CLA already has the majority stake in CapitaLand with 51.09% of shares as of August 2020.
CapitaLand is known for its massive shopping malls in Singapore and China. It said the restructuring is intended to keep its investment activities asset-light. With the company's property development arm under CLA, CLIM will focus on growth in assets under management and on capital efficiency.
Lee Chee Koon, CapitaLand's group chief executive, said at a briefing on Monday that the decision to make property development a private business is that the long gestation periods involved require "patient capital."
"By organizing in these two different ways, you'll get the right level of capital to support the growth of the two different businesses," said Lee.
With assets under management of about 115 billion Singapore dollars ($85.7 billion), CLIM's public listing will make it the largest real estate investment manager in Asia.
"It fits in terms of the longer-term strategic objective," said Lee. "We say we wanted to be a developer-asset manager -- that doesn't change. One is going to be done in a privately-held entity, one is going to be done in a listed entity."
CapitaLand plans for CLIM to hold on to funds across multiple asset classes that span private and listed sources. The managers of all listed real estate investment trusts and business trusts, as well as selected unlisted funds managed by CapitaLand, will be held under the new unit with the reorganization.
These funds had a total value of about SG$78 billion in December last year, and had grown at a compounded annual growth rate of around 15% since 2017, the company said. CLIM's investment management business will be global, it said, and will focus on fee-related earnings as well as expansion of fund size.
"It helps to sharpen the focus," said Lee, who will be CLIM's chief executive. "Being on the listed side, we can be very, very disciplined in terms of deploying capital... in creation of fee income."
Ascott, the company's lodging management unit, which operates serviced residences in countries like Japan, Indonesia, India and South Korea, will come under CLIM.
With property development privatized under CLA, CapitaLand will retain 52% of the shares after CLIM's listing.
After the restructuring, CLA will be left with real estate development-related business and assets worth about SG$6.1 billion.
"This restructuring will play a key role in setting CLIM on a focused and high growth trajectory," said Wong Kan Seng, CLA's chairman. "It will also provide flexibility for the development business to pursue longer gestation and capital-intensive projects."
The proposed restructuring still has to be approved by Singapore's High Court, by CapitaLand's independent shareholders at an extraordinary general meeting, and at a scheme meeting expected to be held around the third quarter of the year. If all goes to plan, the reorganization should be completed in the final quarter of 2021.
Like many Asian real estate companies, CapitaLand had a tough 2020 with the uncertain operating environment the COVID-19 pandemic created for property.
It posted a SG$1.57 billion loss for the year, a drastic plunge from its SG$2.14 billion profit in 2019.
CapitaLand has a presence in over 230 cities across more than 30 countries. Some 37% of its assets under management worth SG$43 billion are in the likes of retail, commercial and residential space in China.
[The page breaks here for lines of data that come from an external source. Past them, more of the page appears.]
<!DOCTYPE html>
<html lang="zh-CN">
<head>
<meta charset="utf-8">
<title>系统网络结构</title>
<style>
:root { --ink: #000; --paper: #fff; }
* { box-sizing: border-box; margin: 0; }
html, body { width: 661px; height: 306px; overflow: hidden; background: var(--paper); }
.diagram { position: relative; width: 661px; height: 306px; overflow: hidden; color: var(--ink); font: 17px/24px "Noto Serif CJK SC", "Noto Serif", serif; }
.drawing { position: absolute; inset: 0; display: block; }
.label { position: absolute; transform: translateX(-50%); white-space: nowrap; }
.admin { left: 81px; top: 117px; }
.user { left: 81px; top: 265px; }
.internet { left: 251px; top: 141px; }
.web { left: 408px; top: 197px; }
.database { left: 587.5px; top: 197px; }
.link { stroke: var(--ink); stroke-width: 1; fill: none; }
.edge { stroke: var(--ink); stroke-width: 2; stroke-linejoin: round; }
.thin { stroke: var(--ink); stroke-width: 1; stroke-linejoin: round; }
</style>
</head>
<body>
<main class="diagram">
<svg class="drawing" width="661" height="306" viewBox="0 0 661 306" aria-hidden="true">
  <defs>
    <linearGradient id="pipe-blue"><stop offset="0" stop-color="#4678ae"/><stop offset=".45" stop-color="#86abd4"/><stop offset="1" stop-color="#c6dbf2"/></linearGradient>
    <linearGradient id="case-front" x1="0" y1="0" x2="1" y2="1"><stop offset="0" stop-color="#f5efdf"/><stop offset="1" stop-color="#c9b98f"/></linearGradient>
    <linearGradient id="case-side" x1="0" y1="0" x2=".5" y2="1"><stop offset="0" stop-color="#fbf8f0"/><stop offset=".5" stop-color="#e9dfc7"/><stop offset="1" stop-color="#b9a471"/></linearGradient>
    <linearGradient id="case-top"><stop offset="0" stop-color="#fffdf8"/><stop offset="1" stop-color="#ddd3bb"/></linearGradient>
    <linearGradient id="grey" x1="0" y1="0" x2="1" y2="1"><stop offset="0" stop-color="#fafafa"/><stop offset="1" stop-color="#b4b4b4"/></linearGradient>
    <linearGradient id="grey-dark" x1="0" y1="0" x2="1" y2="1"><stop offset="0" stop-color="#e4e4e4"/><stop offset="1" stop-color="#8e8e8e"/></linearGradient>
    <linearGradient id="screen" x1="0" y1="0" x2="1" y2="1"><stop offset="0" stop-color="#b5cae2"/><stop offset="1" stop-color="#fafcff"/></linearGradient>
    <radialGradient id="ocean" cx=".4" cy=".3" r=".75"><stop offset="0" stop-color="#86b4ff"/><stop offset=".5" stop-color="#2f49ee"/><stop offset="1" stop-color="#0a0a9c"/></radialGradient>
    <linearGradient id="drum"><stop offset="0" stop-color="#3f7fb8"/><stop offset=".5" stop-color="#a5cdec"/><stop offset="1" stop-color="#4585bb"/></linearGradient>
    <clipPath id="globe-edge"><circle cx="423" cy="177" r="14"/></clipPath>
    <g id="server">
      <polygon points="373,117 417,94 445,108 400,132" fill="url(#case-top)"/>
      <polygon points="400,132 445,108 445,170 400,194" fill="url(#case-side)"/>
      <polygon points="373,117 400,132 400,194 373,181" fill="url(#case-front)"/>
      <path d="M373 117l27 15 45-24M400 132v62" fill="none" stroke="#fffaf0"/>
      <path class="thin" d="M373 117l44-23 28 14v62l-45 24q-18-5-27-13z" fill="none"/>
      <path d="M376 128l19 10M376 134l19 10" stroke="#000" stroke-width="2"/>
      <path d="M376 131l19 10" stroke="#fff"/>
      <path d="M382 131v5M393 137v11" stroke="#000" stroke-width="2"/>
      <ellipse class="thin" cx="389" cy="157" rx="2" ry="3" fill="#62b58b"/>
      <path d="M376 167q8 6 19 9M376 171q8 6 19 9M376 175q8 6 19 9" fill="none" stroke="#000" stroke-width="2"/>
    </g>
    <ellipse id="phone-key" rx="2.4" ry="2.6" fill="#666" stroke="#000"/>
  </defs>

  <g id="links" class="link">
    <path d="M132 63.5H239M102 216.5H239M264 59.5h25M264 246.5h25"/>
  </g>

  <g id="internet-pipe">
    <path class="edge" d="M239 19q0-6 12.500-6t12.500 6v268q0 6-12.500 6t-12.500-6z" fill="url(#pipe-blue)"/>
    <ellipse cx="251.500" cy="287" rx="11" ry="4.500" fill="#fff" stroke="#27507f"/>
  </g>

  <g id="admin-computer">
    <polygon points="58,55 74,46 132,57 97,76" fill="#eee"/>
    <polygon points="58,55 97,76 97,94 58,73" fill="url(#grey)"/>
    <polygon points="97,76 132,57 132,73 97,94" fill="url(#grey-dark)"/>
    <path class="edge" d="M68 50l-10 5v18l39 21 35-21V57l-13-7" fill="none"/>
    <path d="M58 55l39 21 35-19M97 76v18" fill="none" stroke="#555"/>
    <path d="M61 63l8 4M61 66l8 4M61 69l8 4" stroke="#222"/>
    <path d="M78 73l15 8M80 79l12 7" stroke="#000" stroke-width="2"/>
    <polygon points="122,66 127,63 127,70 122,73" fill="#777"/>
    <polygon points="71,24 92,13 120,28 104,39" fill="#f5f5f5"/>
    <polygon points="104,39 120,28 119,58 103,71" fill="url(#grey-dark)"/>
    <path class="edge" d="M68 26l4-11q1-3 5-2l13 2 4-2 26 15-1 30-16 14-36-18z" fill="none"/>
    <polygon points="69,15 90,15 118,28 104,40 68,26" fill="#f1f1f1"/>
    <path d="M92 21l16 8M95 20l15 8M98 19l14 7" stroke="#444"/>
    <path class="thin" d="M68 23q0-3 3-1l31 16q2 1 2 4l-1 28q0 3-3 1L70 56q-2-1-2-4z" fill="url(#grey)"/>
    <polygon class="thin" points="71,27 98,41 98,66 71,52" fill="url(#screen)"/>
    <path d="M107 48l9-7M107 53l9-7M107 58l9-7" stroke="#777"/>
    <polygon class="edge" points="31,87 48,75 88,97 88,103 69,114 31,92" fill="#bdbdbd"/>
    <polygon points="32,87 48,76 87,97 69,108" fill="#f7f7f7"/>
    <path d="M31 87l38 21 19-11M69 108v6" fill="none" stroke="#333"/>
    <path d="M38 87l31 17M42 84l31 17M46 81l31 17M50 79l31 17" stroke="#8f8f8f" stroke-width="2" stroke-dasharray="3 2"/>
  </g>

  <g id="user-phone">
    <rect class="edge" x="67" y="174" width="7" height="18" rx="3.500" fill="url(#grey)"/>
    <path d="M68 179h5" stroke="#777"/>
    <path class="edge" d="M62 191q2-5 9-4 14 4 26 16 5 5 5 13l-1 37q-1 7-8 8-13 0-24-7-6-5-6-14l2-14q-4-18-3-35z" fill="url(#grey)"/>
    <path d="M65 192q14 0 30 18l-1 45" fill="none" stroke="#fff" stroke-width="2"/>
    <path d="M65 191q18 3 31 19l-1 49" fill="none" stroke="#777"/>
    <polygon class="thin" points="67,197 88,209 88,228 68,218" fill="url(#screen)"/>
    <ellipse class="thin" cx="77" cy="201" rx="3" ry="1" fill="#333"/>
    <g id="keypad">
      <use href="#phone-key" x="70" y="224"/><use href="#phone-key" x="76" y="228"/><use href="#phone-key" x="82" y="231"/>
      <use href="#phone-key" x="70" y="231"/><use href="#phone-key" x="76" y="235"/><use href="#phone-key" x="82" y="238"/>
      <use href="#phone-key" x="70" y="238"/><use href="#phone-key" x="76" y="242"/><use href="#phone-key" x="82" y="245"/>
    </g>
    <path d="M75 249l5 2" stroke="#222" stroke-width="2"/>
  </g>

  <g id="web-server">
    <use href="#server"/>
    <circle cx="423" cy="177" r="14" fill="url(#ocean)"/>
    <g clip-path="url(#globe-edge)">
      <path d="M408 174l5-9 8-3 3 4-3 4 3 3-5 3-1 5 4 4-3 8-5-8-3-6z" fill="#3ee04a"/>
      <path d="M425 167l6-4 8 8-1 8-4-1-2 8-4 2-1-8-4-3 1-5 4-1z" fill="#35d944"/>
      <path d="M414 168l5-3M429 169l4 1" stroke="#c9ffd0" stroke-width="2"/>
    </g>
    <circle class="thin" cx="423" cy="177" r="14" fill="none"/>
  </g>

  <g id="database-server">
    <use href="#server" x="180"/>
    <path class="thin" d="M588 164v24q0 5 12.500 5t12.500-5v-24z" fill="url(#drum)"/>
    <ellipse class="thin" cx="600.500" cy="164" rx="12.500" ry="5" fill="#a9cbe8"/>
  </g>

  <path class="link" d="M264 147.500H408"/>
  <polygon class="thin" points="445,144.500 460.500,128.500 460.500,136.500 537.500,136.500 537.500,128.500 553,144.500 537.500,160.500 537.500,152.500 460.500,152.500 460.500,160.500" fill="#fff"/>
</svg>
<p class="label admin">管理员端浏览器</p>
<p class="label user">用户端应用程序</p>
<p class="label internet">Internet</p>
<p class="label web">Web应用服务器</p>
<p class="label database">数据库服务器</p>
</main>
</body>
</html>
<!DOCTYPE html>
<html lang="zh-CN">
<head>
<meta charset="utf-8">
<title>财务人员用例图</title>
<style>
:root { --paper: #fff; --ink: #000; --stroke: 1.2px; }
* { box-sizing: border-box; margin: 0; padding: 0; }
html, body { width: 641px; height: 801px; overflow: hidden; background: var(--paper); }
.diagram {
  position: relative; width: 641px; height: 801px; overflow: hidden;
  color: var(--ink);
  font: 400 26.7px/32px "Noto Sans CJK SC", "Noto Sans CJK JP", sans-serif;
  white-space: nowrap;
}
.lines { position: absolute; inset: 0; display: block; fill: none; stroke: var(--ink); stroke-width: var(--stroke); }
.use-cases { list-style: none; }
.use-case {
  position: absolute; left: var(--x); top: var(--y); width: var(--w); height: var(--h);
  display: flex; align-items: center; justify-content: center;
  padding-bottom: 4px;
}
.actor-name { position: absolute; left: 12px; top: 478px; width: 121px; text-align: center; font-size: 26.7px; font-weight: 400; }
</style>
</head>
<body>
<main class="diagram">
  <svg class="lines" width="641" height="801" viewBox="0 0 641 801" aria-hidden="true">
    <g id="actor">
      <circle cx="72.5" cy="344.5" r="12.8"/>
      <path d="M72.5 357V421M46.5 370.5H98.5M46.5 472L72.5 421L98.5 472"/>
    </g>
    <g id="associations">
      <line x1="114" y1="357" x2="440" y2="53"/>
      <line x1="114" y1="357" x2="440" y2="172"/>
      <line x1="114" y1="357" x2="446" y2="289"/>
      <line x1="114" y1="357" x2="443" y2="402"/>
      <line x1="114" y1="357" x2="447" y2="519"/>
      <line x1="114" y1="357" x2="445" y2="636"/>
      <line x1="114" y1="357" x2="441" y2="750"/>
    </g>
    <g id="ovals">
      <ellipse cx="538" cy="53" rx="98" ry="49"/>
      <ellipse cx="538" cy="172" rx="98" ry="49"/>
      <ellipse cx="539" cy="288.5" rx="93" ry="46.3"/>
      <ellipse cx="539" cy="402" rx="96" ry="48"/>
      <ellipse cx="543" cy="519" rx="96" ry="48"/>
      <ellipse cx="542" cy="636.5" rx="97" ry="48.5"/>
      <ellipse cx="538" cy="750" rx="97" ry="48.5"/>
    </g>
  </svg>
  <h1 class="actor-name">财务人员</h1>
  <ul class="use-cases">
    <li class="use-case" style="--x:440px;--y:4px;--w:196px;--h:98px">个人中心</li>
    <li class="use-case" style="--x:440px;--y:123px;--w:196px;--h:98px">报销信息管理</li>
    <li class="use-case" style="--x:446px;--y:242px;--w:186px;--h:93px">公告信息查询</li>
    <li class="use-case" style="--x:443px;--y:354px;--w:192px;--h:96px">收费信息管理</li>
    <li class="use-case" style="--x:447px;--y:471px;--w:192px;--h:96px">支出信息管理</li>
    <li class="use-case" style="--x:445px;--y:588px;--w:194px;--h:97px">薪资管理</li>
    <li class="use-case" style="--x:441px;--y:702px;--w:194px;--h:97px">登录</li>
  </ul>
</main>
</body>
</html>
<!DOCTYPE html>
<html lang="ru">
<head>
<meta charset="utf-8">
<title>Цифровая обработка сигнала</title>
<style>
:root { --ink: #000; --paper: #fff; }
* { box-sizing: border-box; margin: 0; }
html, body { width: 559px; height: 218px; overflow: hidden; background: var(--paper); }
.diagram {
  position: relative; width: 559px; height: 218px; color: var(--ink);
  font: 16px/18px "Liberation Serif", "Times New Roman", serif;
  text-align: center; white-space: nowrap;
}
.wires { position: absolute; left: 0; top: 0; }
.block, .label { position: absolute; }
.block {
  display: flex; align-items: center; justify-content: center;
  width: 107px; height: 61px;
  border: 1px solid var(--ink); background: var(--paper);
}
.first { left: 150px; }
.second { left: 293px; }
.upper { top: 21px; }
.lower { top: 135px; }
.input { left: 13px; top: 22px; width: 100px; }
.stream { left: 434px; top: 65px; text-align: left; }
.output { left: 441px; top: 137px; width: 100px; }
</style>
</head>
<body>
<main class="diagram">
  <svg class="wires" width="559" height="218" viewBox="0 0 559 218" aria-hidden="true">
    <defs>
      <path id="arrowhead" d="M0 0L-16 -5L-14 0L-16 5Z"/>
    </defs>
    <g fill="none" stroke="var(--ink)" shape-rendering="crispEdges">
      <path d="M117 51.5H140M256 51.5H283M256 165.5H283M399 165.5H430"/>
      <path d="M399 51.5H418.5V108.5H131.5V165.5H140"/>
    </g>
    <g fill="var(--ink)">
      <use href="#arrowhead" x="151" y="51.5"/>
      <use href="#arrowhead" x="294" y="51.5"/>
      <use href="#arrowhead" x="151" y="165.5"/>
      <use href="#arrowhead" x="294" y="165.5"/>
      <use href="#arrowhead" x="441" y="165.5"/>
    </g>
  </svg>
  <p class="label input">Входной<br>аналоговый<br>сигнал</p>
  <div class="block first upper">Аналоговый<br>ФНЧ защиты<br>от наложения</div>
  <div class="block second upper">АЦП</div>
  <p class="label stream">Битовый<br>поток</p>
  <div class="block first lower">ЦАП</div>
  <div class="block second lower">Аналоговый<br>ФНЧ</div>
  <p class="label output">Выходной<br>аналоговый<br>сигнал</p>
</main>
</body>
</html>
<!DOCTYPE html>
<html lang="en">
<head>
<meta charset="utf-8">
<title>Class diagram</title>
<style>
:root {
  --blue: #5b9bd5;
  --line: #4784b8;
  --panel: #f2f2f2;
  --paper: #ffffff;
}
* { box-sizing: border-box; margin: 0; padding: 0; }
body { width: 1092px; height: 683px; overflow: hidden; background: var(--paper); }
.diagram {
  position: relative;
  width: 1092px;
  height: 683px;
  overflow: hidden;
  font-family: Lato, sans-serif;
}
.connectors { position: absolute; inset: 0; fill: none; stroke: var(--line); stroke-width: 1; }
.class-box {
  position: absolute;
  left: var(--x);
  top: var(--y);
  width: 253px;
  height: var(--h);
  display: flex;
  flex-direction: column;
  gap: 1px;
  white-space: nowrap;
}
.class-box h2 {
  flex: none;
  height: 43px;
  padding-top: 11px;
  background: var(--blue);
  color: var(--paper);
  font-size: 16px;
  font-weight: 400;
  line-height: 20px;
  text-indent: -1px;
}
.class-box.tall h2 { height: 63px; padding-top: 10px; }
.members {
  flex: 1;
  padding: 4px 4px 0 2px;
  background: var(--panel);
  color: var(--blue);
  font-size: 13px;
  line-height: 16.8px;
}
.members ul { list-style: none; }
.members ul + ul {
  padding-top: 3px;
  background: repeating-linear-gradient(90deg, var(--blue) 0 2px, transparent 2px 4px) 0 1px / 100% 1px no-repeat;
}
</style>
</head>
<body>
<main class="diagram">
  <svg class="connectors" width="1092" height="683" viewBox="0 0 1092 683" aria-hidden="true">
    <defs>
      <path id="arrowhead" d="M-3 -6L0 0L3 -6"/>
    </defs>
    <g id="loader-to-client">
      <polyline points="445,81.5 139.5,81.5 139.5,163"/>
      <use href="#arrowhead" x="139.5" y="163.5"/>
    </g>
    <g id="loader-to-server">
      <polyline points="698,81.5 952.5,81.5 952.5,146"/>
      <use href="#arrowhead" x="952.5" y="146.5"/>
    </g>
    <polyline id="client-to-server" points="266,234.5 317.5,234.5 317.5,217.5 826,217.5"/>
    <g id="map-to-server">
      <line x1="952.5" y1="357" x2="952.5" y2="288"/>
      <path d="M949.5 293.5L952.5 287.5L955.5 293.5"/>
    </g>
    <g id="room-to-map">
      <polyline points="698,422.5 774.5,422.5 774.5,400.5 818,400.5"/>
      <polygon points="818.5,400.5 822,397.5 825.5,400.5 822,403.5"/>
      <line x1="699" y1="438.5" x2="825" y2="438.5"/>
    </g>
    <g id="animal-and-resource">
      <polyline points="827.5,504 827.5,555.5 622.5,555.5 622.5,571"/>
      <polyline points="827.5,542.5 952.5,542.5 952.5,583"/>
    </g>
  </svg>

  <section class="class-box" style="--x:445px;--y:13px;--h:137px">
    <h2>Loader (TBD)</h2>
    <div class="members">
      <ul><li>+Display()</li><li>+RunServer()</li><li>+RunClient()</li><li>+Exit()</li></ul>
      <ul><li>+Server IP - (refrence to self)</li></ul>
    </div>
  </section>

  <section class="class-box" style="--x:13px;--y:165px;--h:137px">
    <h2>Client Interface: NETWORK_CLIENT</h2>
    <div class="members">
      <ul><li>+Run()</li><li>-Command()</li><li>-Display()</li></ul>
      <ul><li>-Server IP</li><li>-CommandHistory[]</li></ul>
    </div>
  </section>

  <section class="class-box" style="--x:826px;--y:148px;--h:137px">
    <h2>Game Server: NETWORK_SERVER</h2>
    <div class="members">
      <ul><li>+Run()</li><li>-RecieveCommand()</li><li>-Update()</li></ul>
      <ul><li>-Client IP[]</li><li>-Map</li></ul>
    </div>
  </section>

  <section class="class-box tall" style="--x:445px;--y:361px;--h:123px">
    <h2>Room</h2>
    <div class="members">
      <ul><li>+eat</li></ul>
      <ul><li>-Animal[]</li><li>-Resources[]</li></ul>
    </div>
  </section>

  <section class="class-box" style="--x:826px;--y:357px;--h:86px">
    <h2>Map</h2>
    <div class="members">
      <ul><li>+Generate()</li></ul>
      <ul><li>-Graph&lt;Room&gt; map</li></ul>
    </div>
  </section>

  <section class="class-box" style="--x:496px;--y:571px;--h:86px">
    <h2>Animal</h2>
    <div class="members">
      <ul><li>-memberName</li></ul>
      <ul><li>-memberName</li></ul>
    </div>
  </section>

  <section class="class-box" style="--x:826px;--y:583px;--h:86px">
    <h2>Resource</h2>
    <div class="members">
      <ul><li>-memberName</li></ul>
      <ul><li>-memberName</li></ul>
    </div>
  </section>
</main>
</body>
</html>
Its second largest portfolio is in Singapore -- making up 34% of the total and worth SG$39 billion.
"The majority of our capital is exposed to Singapore and China," Lee said during the briefing. "With the vaccination rollout, my own sense is that the worst of COVID-19 is behind us, and we should be in a phase of recovery."
"That's why we also think that it is right to accelerate our transformation, and time to propose this restructuring exercise."